An “extra-tropical” cyclone bashed from early Wednesday the River Plate with winds of over 150 kilometres forcing the Uruguayan government to close public buildings, suspend transport and recommend residents in the capital Montevideo and other locations along the coast to remain at home.
When the “southeast” wind and rain storm which are quite normal this time of the year in the River Plate, but exceptionally of this intensity, was over early evening authorities reported two people dead, tens injured including President Jose Mujica who was caught by a flying metal piece when helping neighbours next to his farm, and millions of dollars in losses.
Windows in high rise buildings were broken spraying glass and other debris, hundreds of trees were toppled some of them crashed on homes and others fell on parked cars, including on an urban bus which called for the suspension of Montevideo’s transport system while some highways and rapid traffic avenues were cut off because of flooding or the huge waves that rained across the city’s coastal promenade.
Ports and airports were closed for the following 24 hours but some yachts from the main marina in Montevideo were stranded on a nearby beach and a couple sunk.
Fire brigades in the old part of Montevideo, which as a short peninsula is exposed to the full force of the wind, had to extend ropes in street corners and plazas to help people cross, when the evacuation of government buildings.
A father and son drowned when they tried to cross a bridge and water dragged them with their vehicle, and most injuries were caused by flying or falling objects as happened with President Mujica who only suffered a minor cut on the nose.
“I was extremely lucky because it was part of a zinc metal sheet from a neighbour’s roof that was blown by a twister”, said Mujica later meeting with the media.
But not only Mujica was lucky: this is schools’ “spring week vacation” and most children were at home because even the shopping malls and other public entertainments has already been closed because of the intensity of the wind and rainfall.
The Fire Department and Police precincts received hundreds of calls requesting help or warning about toppled trees, flooded streets, fallen power lines and the collapse of other public services or the need to rescue people stranded.
At mid afternoon the Fire Department spokesperson Leandro Palomeque said “we are working at our maximum response capacity. Hopefully in a couple of hours the wind will begin to calm and the storm to abate”.

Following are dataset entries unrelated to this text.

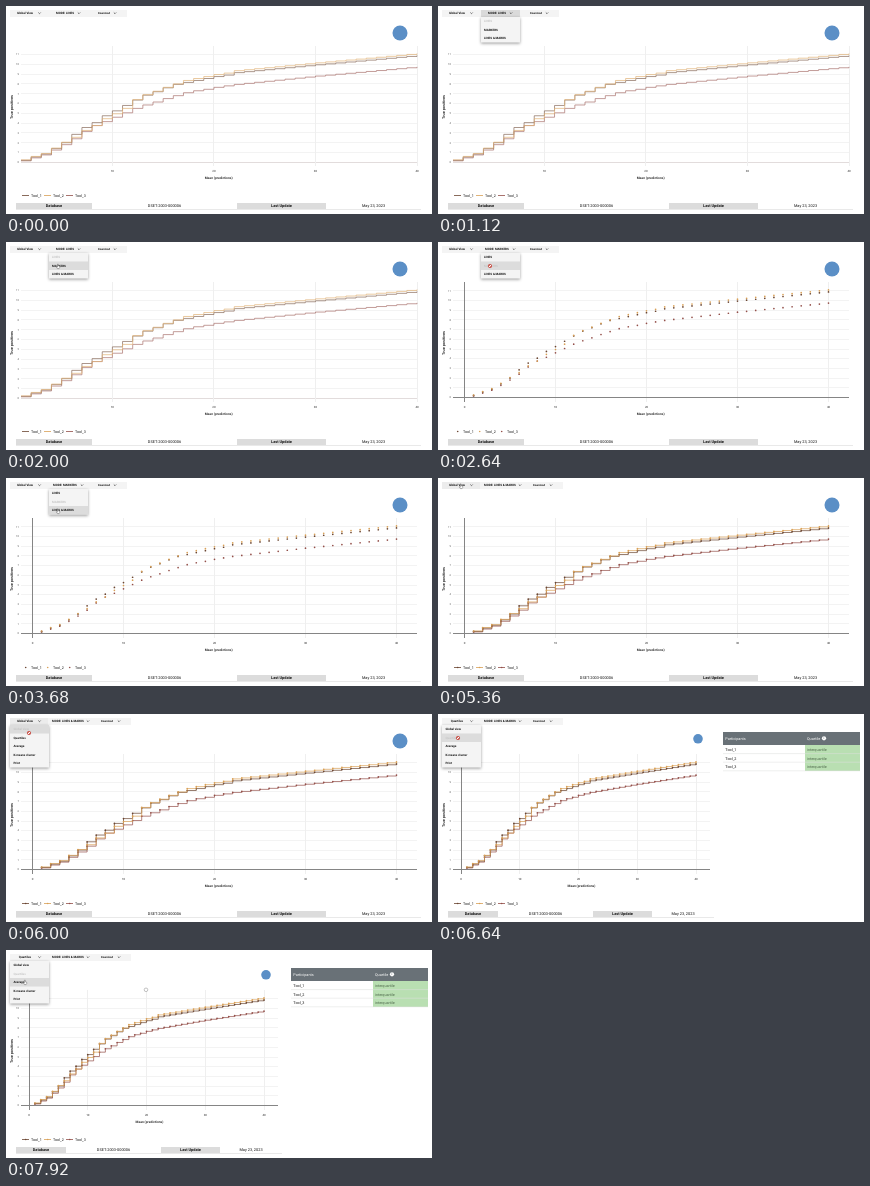
Recreate the animation shown at these times as an HTML page. Size 426 px wide and 208 px high, loop 8000 ms.

```html
<!DOCTYPE html>
<html lang="en">
<head>
<meta charset="utf-8">
<title>Benchmark chart</title>
<style>
  html, body { margin: 0; width: 100%; height: 100%; overflow: hidden; background: #fff; }
  svg { display: block; width: 426px; height: 208px; font-family: Roboto, "Open Sans", sans-serif; }
  text { text-rendering: geometricPrecision; }
  .grid { shape-rendering: crispEdges; }
</style>
</head>
<body>
<svg id="stage" viewBox="0 0 426 208"></svg>
<script>
const LOOP = 8000;
const stage = document.getElementById('stage');

function add(parent, tag, attrs, label) {
  const el = document.createElementNS('http://www.w3.org/2000/svg', tag);
  for (const k in attrs) el.setAttribute(k, attrs[k]);
  if (label !== undefined) el.textContent = label;
  parent.appendChild(el);
  return el;
}
const group = (parent = stage, attrs = {}) => add(parent, 'g', attrs);
const rect = (p, x, y, w, h, fill) => add(p, 'rect', { x, y, width: w, height: h, fill });
const line = (p, x1, y1, x2, y2, stroke, w = 1) =>
  add(p, 'line', { x1, y1, x2, y2, stroke, 'stroke-width': w });
const text = (p, x, y, s, size = 3, opt = {}) =>
  add(p, 'text', { x, y, 'font-size': size, fill: '#111', ...opt }, s);
const mid = { 'text-anchor': 'middle' };
const bold = { 'font-weight': 700 };
const caret = (p, x) =>
  add(p, 'path', { d: `M${x - 1.2} 6.5l1.2 1.2l1.2-1.2`, fill: 'none', stroke: '#222', 'stroke-width': 0.6 });

// Score by rank: dense at the start, straight between the last knots
const TOP = [.25, .6, .9, 1.45, 2.05, 2.9, 3.6, 4.1, 4.8, 5.3, 5.85, 6.4, 6.9, 7.25, 7.65, 8, 8.35, 8.55, 8.75, 8.95, 9.1, 9.35];
const LOW = [.15, .45, .75, 1.25, 1.8, 2.4, 3.15, 3.75, 4.15, 4.6, 5.05, 5.5, 5.85, 6.15, 6.5, 6.8, 7.1, 7.3, 7.45, 7.65, 7.8, 7.95];
function score(head, at30, at40, n) {
  if (n <= 22) return head[n - 1];
  return n <= 30 ? head[21] + (at30 - head[21]) * (n - 22) / 8 : at30 + (at40 - at30) * (n - 30) / 10;
}
const TOOLS = [
  { color: '#94504a', f: n => score(LOW, 8.8, 9.74, n) },
  { color: '#6b4632', f: n => score(TOP, 10.15, 11.1, n) - (n < 17 ? 0.05 : 0.2) },
  { color: '#d9a056', f: n => score(TOP, 10.15, 11.1, n) - (n > 5 && n < 12 ? 0.35 : 0) }
];

function plot({ x0, dx, right, y0, dy, lines, dots, zero, cx }) {
  const g = group();
  const grid = group(g, { class: 'grid' });
  const X = n => x0 + n * dx, Y = v => y0 - v * dy;
  const snap = v => Math.floor(v) + 0.5;
  for (let v = 0; v <= 11; v++) {
    line(grid, 15, snap(Y(v)), right, snap(Y(v)), v ? '#f3f3f3' : '#e2dcdc');
    text(g, 13, Y(v) + 0.8, v, 2.7, { 'text-anchor': 'end', fill: '#555' });
  }
  for (let n = zero ? 0 : 10; n <= 40; n += 10) {
    line(grid, snap(X(n)), 40, snap(X(n)), 160, '#efefef');
    text(g, X(n), 166.3, n, 2.9, { ...mid, fill: '#222' });
  }
  if (zero) {
    line(grid, 15, snap(y0), right, snap(y0), '#858585');
    line(grid, snap(x0), 40, snap(x0), 160, '#858585');
  }
  const data = group(g, { opacity: dots ? 1 : 0.8 });
  for (const { color, f } of TOOLS) {
    if (lines) {
      let d = `M${X(1)} ${Y(f(1))}`;
      for (let n = 2; n <= 40; n++) d += `H${X(n)}V${Y(f(n))}`;
      add(data, 'path', { d, fill: 'none', stroke: color, 'stroke-width': 0.7 });
    }
    if (dots) for (let n = 1; n <= 40; n++)
      add(data, 'circle', { cx: X(n), cy: Y(f(n)), r: 0.85, fill: color });
  }
  ['#6b4632', '#d9a056', '#94504a'].forEach((c, i) => {
    const x = 16 + i * 22;
    if (lines) line(g, x, 189.5, x + 7, 189.5, c, 0.8);
    if (dots) add(g, 'circle', { cx: x + 3.7, cy: 189.5, r: 0.8, fill: c });
    text(g, x + 9, 190.6, 'Tool_' + (i + 1), 3.7);
  });
  text(g, cx, 172.9, 'Mean (predictions)', 3.3, { ...mid, 'font-weight': 500 });
  text(g, 6.7, 101, 'True positives', 3.8, { ...mid, 'font-weight': 500, transform: 'rotate(-90 6.7 101)' });
  return g;
}

function footer(g, edges) {
  line(g, edges[0], 203.5, edges[4], 203.5, '#e9e9e9');
  ['Database', 'DSET:2003-000006', 'Last Update', 'May 23, 2023'].forEach((s, i) => {
    const a = edges[i], b = edges[i + 1], head = i % 2 === 0;
    if (head) rect(g, a, 197, b - a, 6, '#dcdcdc');
    text(g, (a + b) / 2, 201.3, s, 3.9, { ...mid, 'font-weight': head ? 700 : 400 });
  });
}

function results(g) {
  rect(g, 285, 18, 137, 13, '#697177');
  text(g, 287.3, 26.2, 'Participants', 3.8, { fill: '#fff' });
  text(g, 369, 26.2, 'Quartile', 3.8, { fill: '#fff' });
  add(g, 'circle', { cx: 386, cy: 24.3, r: 2.1, fill: '#fff' });
  text(g, 386, 25.4, 'i', 3, { ...mid, ...bold, fill: '#697177' });
  rect(g, 367, 31, 55, 26, '#b9dfb2');
  for (let i = 0; i < 3; i++) {
    const y = 31 + i * 8.6;
    text(g, 287.3, y + 6.1, 'Tool_' + (i + 1), 3.8);
    text(g, 369, y + 6.1, 'interquartile', 3.7, { fill: '#4c6749' });
    line(g, 285, y + 8.6, 422, y + 8.6, '#dcdfdc', 0.5);
  }
}

function menu(x, items, textX) {
  const g = group(), h = items.length * 8.5;
  g.style.filter = 'drop-shadow(0 1px 1.5px rgba(0,0,0,.4))';
  rect(g, x, 11, 39, h, '#f4f4f4');
  const hover = rect(g, x, 11, 39, 8.5, '#dcdcdc');
  const labels = items.map((s, i) => text(g, textX, 16.1 + i * 8.5, s, 3, bold));
  return { g, hover, labels };
}

const wide = { x0: 26.5, dx: 9.1, right: 411, y0: 155.4, dy: 9.68, zero: true, cx: 212.7 };
const plots = [
  plot({ x0: 4.85, dx: 10.154, right: 411, y0: 156.3, dy: 9.8, lines: true, cx: 212.7 }),
  plot({ ...wide, dots: true }),
  plot({ ...wide, lines: true, dots: true }),
  plot({ ...wide, x0: 23, dx: 5.875, right: 271.5, cx: 143.5, lines: true, dots: true })
];
const wideUi = group(), slimUi = group();
add(wideUi, 'circle', { cx: 394, cy: 27, r: 7.5, fill: '#5b8fc6' });
footer(wideUi, [10, 86, 231, 320, 415]);
add(slimUi, 'circle', { cx: 260, cy: 24.8, r: 4.8, fill: '#5b8fc6' });
footer(slimUi, [10, 60, 155, 214, 276]);
results(slimUi);
const ring = add(stage, 'circle', { cx: 140, cy: 39.8, r: 1.8, fill: '#fff', stroke: '#999', 'stroke-width': 0.6 });

// Toolbar, one version per chart mode
const bars = [
  ['MODE: LINES', 50, 73, 92, 109, 121],
  ['MODE: MARKERS', 47, 76, 92, 109, 121],
  ['MODE: LINES & MARKS', 46, 82, 95, 113, 125]
].map(([s, x, c1, x2, c2, end]) => {
  const g = group();
  rect(g, 4, 4, end - 4, 7, '#f4f4f4');
  g.hot = rect(g, 43, 4, 39, 7, '#dadada');
  text(g, x, 8.3, s, 3, bold);
  caret(g, c1);
  text(g, x2, 8.3, 'Download', 2.7, bold);
  caret(g, c2);
  return g;
});
const viewHot = rect(stage, 4, 4, 38, 7, '#ececec');
const viewName = text(stage, 19, 8.3, '', 3, { ...mid, ...bold });
caret(stage, 33.5);

const modeMenu = menu(43, ['LINES', 'MARKERS', 'LINES & MARKS'], 46);
const viewMenu = menu(4, ['Global view', 'Quartiles', 'Average', 'K-means cluster', 'Print'], 7.4);

const hand = add(stage, 'path', {
  d: 'M-.6-1.8h.9v1.6l1.4.4v1.6l-.6.8h-1.7l-1.2-1.7l.5-.3l.7.5z',
  fill: '#fff', stroke: '#444', 'stroke-width': 0.4
});
const stop = group();
add(stop, 'circle', { r: 1.7, fill: '#fff', stroke: '#c0392f', 'stroke-width': 0.8 });
line(stop, -1.1, -1.1, 1.1, 1.1, '#c0392f', 0.7);

// Pointer path: time, x, y
const PATH = [
  [1440, 62, 9], [1760, 52, 24], [3360, 52, 24], [3680, 52, 33], [4880, 52, 33], [5360, 23, 8],
  [5600, 23, 8], [5840, 23, 19], [6080, 23, 19], [6320, 20, 24], [7200, 20, 24], [7440, 19, 32]
];
function pointer(t) {
  const i = PATH.findIndex(p => p[0] > t);
  if (i < 0) return PATH[PATH.length - 1].slice(1);
  if (i === 0) return PATH[0].slice(1);
  const [a, ax, ay] = PATH[i - 1], [b, bx, by] = PATH[i];
  let k = (t - a) / (b - a);
  k = k * k * (3 - 2 * k);
  return [ax + (bx - ax) * k, ay + (by - ay) * k];
}

const show = (el, on) => { el.style.display = on ? '' : 'none'; };
const ramp = (t, a, d = 160) => Math.max(0, Math.min(1, (t - a) / d));

function update(m, opacity, row, picked) {
  show(m.g, opacity > 0);
  m.g.style.opacity = opacity;
  show(m.hover, row >= 0 && row < m.labels.length);
  m.hover.setAttribute('y', 11 + Math.max(0, row) * 8.5);
  m.labels.forEach((el, i) => el.setAttribute('fill', i === picked ? '#c6c6c6' : '#111'));
}

function render(t) {
  const mode = t < 2320 ? 0 : t < 4640 ? 1 : 2;
  const slim = t >= 6400;
  const view = slim ? 1 : 0;
  plots.forEach((p, i) => show(p, i === (slim ? 3 : mode)));
  bars.forEach((b, i) => { show(b, i === mode); show(b.hot, t >= 560 && t < 1600); });
  show(wideUi, !slim);
  show(slimUi, slim);
  show(ring, t >= 7600);
  show(viewHot, t >= 5360 && t < 6080);
  viewName.textContent = view ? 'Quartiles' : 'Global View';

  const [x, y] = pointer(t);
  const inMode = t >= 1440 && t < 5040, inView = t >= 5520;
  const row = Math.floor((y - 11) / 8.5);
  update(modeMenu, ramp(t, 720) * (1 - ramp(t, 5040)), inMode ? row : -1, mode);
  update(viewMenu, ramp(t, 5520), inView ? row : -1, view);

  const blocked = inMode && row === mode || inView && row === view;
  show(hand, t >= 1440 && !blocked);
  show(stop, blocked);
  for (const el of [hand, stop]) el.setAttribute('transform', `translate(${x} ${y})`);
}

const start = performance.now();
function tick() {
  render((performance.now() - start) % LOOP);
  requestAnimationFrame(tick);
}
tick();
</script>
</body>
</html>
```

Wednesday morning the Uruguayan Meteorology Office announced a red alert with ‘maximum risk” and recommended people to remain at home as winds reached 150 kilometres. Government House in a press conference insisted on people staying at home and adopting some minimum precautions like staying away from windows or taping glass panes.
Meteorologist Nubel Cisneros described the storm as an ‘extra-tropical’ cyclone, of extreme intensity and rare, but not uncommon. In August 2005 the Uruguayan sea-line also suffered a similar low pressure front phenomenon but with wind spells of almost 200 kilometres in some places which flattened whole forests of trees.
President Mujica sent a message of support to all those who suffered damages from the storm and recalled that “whenever it rained, at some point it stopped” and the same is going to happen “with the wind blowing”. After the wind is over “we have to go out to collect the wood from the trees, rebuild the blown roofs and start again”.
Nevertheless Mujica said that the government hadn’t considered declaring a national emergency because of the damages, but “we still have to receive the information from the rest of the country and then we will have the full picture”.